I encountered one of these in Denison for a couple of weeks now. It reads "Where will you spend eternity? Smoking or Non-smoking?"  In fairness, this pithy little ditty has made it's way onto numerous cars that I have seen via chain Christian retail stores and their wide assortment of obnoxious bumper stickers. So I do not want to pin this church sign engineer with being the progenitor of this gem. But as I encountered this statement it made me realize how much we say when we say things and how our words are a window into our beliefs. For out of the overflow of the heart, the mouth speaks.

What stood out to me about the sign is the lack of gravity and seriousness about hell that the sign conveys. To take a topic and treat it in such a flippant manner conveys one of two things, if not both.
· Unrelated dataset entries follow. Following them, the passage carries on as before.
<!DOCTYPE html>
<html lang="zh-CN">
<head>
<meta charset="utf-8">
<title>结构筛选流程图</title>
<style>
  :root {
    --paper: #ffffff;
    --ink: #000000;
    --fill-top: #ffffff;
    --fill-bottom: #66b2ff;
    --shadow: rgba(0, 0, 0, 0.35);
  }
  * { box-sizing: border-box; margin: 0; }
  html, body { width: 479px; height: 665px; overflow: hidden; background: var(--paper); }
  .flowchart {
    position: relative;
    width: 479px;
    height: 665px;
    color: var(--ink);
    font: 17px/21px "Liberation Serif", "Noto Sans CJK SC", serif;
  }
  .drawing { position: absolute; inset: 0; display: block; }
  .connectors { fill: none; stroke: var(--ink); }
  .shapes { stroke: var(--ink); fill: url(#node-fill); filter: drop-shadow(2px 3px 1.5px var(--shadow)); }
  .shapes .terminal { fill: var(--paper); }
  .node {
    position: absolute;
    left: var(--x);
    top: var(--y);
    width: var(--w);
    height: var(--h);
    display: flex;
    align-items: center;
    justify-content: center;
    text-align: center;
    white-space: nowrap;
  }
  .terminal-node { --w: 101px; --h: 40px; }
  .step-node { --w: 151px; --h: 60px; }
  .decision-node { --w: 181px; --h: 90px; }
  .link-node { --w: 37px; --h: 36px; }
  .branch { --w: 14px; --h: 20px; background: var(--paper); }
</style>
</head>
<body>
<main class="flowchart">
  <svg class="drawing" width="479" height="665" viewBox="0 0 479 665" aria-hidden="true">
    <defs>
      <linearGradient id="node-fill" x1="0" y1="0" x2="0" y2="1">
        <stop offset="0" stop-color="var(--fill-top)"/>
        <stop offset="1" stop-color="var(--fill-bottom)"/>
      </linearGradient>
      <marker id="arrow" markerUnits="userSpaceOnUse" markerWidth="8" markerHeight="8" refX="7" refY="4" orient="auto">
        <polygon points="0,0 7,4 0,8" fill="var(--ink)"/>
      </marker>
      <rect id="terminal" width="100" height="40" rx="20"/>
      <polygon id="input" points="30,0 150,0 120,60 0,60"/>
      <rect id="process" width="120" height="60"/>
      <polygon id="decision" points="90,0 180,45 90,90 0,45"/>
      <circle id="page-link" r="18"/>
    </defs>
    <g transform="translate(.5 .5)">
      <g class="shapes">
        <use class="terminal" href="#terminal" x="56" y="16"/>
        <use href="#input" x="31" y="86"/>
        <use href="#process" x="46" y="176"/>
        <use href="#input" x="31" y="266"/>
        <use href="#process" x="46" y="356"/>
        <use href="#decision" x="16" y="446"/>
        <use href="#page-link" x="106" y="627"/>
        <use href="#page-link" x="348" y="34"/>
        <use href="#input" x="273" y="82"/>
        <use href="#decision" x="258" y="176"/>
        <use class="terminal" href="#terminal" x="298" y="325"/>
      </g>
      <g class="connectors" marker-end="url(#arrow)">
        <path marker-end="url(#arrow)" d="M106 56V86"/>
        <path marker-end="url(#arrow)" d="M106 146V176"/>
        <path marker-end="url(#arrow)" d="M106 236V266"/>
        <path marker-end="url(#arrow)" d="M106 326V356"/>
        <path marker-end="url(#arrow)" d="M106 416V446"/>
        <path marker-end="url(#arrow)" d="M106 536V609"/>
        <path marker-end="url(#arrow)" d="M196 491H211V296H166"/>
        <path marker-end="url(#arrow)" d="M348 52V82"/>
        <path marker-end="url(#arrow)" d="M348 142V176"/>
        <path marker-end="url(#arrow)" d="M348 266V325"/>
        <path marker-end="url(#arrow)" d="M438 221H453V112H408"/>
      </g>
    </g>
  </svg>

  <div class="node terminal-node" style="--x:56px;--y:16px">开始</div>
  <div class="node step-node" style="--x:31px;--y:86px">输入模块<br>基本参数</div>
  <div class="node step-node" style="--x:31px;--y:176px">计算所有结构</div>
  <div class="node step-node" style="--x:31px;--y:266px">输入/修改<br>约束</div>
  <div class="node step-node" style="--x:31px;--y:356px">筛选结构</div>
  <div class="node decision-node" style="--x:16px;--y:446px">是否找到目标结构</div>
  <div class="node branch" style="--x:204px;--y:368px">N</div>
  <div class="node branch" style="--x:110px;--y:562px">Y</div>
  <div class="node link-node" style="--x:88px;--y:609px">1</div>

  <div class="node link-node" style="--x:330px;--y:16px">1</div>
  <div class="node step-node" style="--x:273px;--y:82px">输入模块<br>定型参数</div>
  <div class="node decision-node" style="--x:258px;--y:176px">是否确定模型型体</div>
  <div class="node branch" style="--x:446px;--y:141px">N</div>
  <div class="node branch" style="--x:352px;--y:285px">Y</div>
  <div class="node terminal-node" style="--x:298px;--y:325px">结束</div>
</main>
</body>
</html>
1. We don't believe the Bible about hell.  To be so careless about how we handle such a grave topic may simply indicate we do not believe it to be such a grave topic.

When Rob Bell penned "Love Wins"(his controversial book on the topic of hell in which he affirmed a slight variation of traditional universalism and denied the historical orthodox understanding of hell) Bell separated himself from biblical, orthodox, Christian theology, but I do not believe he separated himself very far from the genuine heart beliefs of many who would consider and call themselves evangelical Christians. Putting aside any initial negative reaction due to the aspect of tradition and culture, I believe many would see little issue with Bell's take on eternity.  And even for those who could never mentally affirm a denial of the Bible's teaching on hell, a flippant attitude like the one expressed in the church sign shows that in practice at least, the denial exists.

What makes me believe this to be true?  I have a difficult time thinking we could genuinely believe what the Bible teaches about hell and be so lighthearted about it. The Bible teaches of hell being a place of torment, darkness, weeping and gnashing of teeth. It is hell, literally. Chan and Sprinkle do a great job addressing Bell and the topic of hell in their book, but suffice it to say that hell is a place of unimaginable horror. Not necessarily something to treat as if it is nothing.

So what if our theology is correct and we still do not see any need to treat this subject with any gravity. That situation could indicate and even greater issue. If the head is not the issue then it's probably the heart.

2. We don't genuinely care about the eternity of those who are rejecting God.

When Jesus looked over Jerusalem as He was approaching the cross He wept over them.  He lamented the fact that these people had and would reject Him and was deeply saddened that they did not submit themselves to Him as their Shepherd.  When Paul spoke of his kinsmen who were apart from Christ he spoke of how greatly he desired their salvation...to the point where he would sacrifice his own salvation if it meant the salvation of the Jewish people.

If we believe the Bible to be telling the truth about hell and still do not see it as an issue of any import, then probably we just do not care about those who will endure the eternity of judgment.  I am all for humor. I see much benefit to a proper use of humor/sarcasm/lightheartedness. But there are some situations where humor is always inappropriate and where it conveys an apathy towards the subject.

We all would be offended if we knew of a doctor who went to deliver the news of a child's death to worrying parents and he started off with a hand-buzzer and a knock-knock joke. Some events, some issues warrant a seriousness that is contrary to pithy humor, puns and one-liners. And as serious as the death of a child is, the eternal damnation of a person is infinitely more serious.

We need to treat the reality of hell as reality. And we need to treat this grave reality as a grave reality.  This is a situation where Christians need to be heralds, not jesters. We bring the news that through the finished work of Jesus Christ, by taking the wrath of God upon Himself on the cross and rising from the dead, a man can escape the eternal condemnation of God.  This might not have the brevity to fit on a church sign, but it is the message that needs to be heard.